Looking at the data below, how many lines include the word "stroke"? Respond with the number only.

### Exercise materials
<<<<

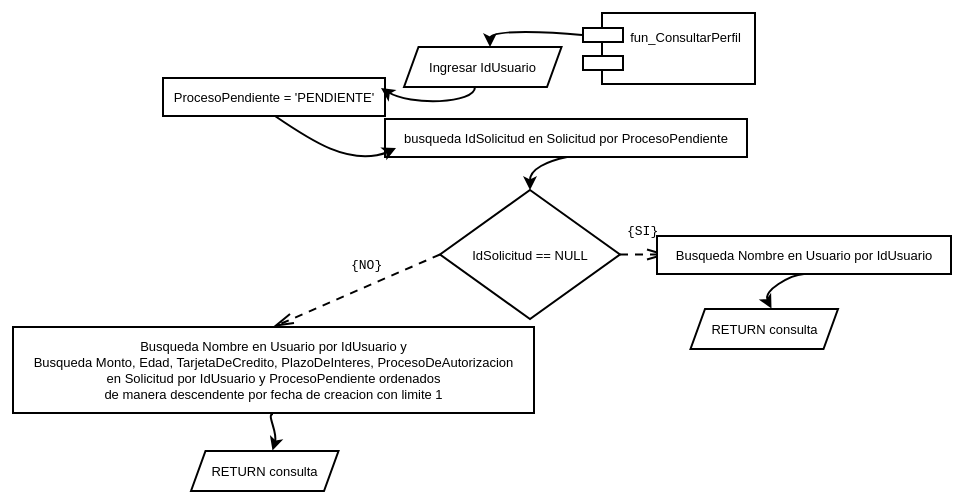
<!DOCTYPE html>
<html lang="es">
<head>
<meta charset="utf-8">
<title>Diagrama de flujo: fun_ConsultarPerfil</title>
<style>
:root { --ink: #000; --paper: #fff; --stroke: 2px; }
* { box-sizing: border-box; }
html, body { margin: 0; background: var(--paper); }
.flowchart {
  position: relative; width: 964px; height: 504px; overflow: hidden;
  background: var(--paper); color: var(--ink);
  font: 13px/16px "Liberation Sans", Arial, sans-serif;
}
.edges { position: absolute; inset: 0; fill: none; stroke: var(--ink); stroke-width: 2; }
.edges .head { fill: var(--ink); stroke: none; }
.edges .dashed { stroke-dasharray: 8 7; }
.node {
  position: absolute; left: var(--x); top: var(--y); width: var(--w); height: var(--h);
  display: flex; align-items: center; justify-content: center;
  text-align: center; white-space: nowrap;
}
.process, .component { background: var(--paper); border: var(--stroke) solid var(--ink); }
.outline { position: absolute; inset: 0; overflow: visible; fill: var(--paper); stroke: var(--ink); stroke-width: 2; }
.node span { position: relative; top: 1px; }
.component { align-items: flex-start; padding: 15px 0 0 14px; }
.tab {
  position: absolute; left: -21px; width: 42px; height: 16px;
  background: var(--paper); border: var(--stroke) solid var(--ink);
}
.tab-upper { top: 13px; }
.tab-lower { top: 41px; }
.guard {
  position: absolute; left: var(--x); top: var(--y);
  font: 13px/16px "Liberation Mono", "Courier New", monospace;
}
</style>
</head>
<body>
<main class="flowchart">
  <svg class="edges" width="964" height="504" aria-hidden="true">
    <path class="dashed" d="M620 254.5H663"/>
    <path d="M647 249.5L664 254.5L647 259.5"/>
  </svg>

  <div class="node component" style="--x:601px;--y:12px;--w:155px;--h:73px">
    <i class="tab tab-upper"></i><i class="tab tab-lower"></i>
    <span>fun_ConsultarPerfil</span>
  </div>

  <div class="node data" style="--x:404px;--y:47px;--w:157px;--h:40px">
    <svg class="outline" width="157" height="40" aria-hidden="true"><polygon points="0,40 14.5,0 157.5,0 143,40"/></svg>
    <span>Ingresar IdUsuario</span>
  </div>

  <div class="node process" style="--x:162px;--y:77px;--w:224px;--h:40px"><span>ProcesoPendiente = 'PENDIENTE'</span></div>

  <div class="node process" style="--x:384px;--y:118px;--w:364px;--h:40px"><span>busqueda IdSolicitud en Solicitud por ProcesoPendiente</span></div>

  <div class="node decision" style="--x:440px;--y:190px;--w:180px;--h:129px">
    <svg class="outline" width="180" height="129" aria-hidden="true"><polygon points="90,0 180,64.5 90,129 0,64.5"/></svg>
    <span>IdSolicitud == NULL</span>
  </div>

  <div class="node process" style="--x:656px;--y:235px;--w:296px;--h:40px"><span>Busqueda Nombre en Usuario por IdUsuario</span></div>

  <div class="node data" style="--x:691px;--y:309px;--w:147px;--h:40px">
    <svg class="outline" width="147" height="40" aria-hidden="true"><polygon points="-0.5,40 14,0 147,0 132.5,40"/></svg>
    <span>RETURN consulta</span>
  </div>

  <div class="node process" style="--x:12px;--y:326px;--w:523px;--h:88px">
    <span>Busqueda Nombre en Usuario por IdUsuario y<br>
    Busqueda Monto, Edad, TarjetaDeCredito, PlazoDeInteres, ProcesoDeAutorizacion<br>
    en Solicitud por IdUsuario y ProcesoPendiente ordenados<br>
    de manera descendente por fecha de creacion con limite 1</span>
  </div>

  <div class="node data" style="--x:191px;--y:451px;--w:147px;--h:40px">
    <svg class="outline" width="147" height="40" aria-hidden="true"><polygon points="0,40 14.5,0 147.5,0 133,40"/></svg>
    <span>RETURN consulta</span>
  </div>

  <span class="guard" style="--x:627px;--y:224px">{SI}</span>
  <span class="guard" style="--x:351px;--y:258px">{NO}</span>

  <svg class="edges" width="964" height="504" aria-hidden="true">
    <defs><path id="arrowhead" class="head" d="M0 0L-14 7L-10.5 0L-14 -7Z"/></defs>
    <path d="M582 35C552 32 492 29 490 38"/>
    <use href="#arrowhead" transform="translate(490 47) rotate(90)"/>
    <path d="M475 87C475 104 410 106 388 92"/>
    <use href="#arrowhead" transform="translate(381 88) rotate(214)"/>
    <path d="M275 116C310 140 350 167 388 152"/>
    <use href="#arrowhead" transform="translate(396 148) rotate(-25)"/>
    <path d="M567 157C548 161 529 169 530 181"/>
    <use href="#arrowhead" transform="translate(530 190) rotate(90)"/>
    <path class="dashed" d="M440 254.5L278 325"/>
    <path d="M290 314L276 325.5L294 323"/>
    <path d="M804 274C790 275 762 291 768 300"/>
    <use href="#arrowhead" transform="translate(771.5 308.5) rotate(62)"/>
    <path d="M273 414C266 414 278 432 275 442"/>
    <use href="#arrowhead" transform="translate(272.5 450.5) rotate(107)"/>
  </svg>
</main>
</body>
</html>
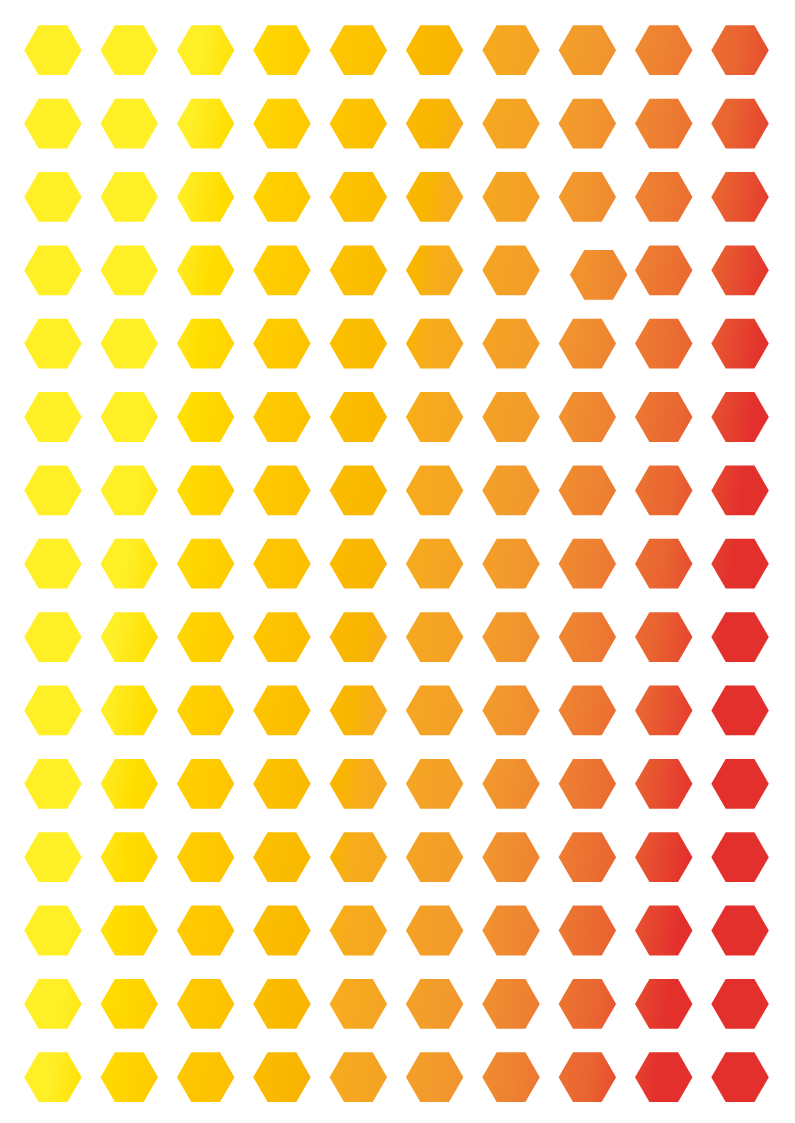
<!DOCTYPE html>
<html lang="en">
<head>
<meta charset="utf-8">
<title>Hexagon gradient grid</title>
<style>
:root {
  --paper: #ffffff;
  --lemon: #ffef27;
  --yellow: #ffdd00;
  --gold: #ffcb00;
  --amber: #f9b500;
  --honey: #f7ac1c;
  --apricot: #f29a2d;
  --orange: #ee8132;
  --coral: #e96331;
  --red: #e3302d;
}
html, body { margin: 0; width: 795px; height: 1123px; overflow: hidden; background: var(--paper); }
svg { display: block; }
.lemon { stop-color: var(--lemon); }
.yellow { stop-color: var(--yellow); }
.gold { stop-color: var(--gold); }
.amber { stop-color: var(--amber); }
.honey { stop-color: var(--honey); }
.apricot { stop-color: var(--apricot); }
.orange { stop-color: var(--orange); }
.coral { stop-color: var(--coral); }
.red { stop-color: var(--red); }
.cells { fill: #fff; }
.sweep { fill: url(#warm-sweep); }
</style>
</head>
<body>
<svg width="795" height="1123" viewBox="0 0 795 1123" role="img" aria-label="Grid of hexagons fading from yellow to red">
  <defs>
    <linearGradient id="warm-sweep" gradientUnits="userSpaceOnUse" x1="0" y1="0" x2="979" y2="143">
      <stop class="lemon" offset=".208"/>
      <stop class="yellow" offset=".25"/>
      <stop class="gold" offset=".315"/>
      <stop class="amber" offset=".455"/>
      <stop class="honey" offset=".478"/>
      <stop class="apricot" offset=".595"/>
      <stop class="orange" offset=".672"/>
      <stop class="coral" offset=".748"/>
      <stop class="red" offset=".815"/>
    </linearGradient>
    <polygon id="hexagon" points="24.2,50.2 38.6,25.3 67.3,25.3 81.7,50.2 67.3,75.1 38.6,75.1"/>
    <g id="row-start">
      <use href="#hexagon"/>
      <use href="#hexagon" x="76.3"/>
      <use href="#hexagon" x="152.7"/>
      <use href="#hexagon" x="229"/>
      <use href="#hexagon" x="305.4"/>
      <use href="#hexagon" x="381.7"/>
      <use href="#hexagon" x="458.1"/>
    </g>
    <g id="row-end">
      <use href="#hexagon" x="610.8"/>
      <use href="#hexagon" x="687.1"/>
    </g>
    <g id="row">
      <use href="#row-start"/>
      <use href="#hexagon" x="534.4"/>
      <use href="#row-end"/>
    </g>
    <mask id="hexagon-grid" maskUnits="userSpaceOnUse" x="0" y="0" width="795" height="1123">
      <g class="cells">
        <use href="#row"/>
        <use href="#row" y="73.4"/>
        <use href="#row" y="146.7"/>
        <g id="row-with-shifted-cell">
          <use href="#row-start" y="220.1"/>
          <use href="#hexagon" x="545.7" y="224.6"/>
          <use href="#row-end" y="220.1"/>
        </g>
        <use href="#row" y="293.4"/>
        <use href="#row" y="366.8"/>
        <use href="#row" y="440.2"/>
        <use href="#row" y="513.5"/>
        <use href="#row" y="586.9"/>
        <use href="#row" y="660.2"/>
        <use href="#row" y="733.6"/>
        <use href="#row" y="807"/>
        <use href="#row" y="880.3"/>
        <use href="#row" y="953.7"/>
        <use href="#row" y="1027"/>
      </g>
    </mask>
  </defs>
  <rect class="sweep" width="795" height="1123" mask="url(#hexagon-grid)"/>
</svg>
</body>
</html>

>>>>
<<<<

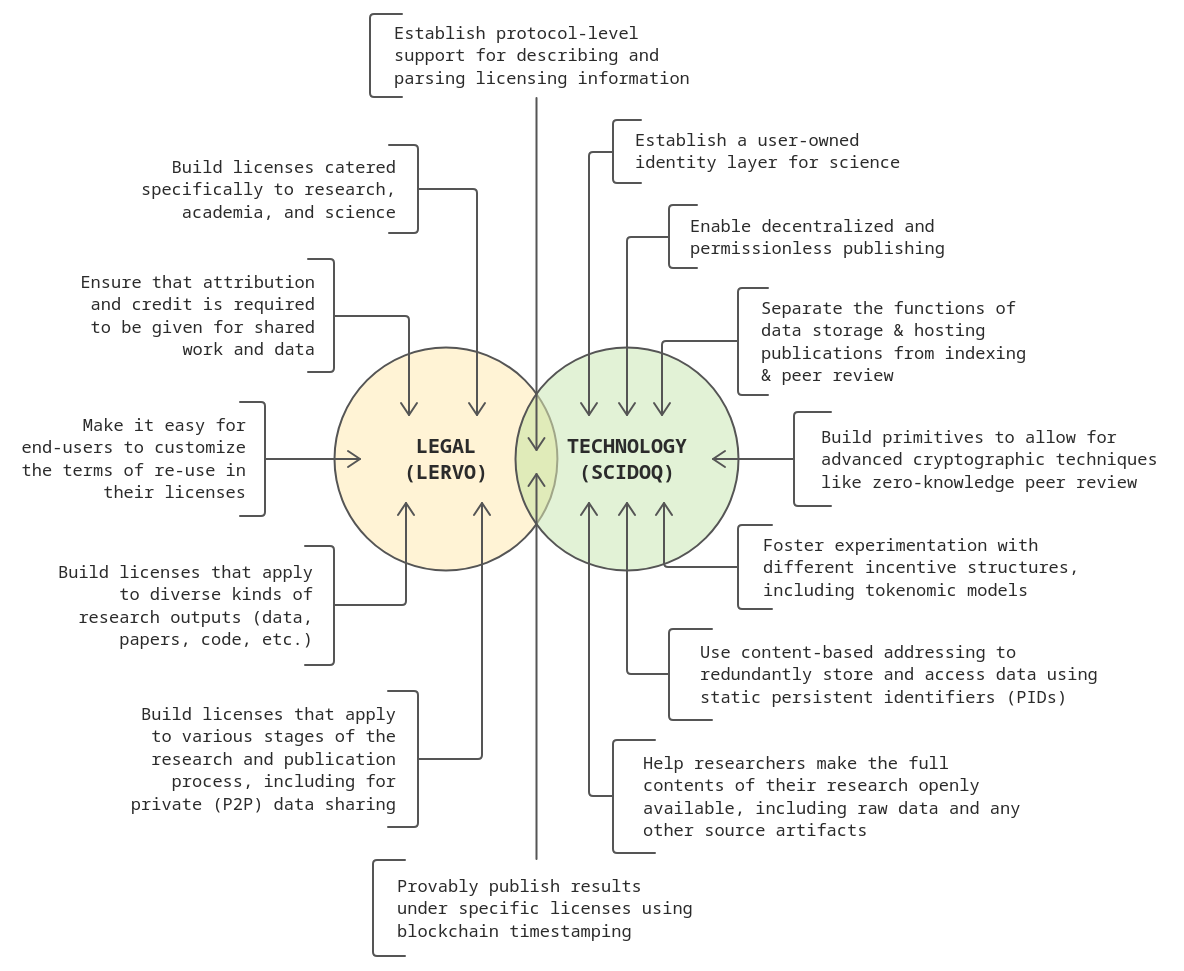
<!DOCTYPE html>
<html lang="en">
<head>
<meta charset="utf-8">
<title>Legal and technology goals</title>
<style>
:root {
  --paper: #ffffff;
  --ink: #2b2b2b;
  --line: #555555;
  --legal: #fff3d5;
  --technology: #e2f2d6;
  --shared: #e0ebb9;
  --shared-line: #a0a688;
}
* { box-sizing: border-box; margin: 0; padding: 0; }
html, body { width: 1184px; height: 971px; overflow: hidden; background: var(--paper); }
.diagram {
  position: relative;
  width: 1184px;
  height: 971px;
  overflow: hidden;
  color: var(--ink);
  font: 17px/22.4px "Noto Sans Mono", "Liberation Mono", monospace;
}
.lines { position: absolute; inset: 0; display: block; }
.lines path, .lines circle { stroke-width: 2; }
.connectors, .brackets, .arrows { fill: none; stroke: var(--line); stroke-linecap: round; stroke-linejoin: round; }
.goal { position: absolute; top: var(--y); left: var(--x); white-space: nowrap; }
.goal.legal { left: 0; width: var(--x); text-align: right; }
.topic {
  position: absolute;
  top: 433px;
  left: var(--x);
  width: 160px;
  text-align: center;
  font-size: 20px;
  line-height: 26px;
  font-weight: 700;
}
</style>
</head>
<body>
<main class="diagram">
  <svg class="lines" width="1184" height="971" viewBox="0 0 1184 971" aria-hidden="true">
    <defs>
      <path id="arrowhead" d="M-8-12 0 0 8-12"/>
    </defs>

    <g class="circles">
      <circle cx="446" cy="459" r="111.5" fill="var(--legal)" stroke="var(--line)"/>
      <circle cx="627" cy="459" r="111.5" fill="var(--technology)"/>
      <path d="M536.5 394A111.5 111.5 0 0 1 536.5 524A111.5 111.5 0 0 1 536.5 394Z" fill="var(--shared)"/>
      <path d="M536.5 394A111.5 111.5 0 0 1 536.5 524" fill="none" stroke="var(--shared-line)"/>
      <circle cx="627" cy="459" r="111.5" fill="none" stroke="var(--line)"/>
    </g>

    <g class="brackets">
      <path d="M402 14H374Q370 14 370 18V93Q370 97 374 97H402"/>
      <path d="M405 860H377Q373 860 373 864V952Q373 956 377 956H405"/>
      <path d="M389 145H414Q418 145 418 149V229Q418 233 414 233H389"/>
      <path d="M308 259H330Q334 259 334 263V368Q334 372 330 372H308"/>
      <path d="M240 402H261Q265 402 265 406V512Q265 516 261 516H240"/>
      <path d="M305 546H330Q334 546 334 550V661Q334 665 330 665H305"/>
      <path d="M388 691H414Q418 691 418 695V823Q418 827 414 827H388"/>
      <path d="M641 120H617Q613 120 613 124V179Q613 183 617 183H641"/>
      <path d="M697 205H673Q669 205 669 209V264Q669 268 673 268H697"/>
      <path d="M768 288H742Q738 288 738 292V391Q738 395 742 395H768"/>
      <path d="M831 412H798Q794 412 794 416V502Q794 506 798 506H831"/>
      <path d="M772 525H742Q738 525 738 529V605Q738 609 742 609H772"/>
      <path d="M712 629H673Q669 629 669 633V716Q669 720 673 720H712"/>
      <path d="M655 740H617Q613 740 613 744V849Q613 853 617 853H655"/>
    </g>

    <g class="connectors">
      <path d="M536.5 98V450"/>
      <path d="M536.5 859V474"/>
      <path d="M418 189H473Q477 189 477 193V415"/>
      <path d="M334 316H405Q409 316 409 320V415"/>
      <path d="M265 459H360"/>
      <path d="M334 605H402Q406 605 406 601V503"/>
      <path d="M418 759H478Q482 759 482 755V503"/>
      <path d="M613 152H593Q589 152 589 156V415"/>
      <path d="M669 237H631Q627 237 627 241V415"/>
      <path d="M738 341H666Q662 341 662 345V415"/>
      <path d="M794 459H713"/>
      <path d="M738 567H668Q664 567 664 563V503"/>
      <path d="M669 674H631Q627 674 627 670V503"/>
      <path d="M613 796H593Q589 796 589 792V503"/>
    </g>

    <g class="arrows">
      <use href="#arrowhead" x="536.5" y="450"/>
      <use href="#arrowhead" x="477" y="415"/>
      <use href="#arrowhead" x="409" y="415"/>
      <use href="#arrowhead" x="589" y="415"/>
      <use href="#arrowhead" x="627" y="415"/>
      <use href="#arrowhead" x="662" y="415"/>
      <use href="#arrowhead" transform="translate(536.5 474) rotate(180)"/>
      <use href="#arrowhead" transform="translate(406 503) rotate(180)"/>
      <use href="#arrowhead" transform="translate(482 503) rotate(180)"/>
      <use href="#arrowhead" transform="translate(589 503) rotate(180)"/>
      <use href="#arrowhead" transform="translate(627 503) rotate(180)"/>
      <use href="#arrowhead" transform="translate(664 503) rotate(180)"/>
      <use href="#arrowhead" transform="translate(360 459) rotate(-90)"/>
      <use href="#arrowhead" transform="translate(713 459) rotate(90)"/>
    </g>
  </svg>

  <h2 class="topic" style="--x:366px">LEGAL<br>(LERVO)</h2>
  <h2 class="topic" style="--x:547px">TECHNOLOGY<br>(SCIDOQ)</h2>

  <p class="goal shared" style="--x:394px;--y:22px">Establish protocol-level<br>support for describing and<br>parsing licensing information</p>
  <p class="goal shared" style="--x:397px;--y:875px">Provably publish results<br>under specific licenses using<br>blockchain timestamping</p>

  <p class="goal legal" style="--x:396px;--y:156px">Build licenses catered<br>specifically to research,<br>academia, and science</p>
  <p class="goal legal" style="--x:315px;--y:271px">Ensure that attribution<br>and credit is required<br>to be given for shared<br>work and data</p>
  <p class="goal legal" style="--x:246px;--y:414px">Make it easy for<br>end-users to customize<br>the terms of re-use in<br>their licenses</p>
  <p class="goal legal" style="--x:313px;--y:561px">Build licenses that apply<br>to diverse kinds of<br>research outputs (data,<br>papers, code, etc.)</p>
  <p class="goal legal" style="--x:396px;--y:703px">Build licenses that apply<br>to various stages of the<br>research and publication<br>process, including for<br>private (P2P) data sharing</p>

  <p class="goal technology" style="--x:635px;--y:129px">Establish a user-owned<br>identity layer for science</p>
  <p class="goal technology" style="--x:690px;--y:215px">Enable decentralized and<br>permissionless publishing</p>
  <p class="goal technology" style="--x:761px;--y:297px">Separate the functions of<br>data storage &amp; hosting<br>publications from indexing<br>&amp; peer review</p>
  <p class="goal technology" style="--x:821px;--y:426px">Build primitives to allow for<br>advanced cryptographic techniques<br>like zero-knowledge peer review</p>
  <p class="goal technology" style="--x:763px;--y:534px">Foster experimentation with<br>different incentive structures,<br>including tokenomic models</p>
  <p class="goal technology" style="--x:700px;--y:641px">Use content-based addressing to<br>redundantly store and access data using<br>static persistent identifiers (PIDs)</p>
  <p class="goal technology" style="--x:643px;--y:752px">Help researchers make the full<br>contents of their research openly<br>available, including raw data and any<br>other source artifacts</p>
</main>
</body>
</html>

>>>>

### Solution to this problem
12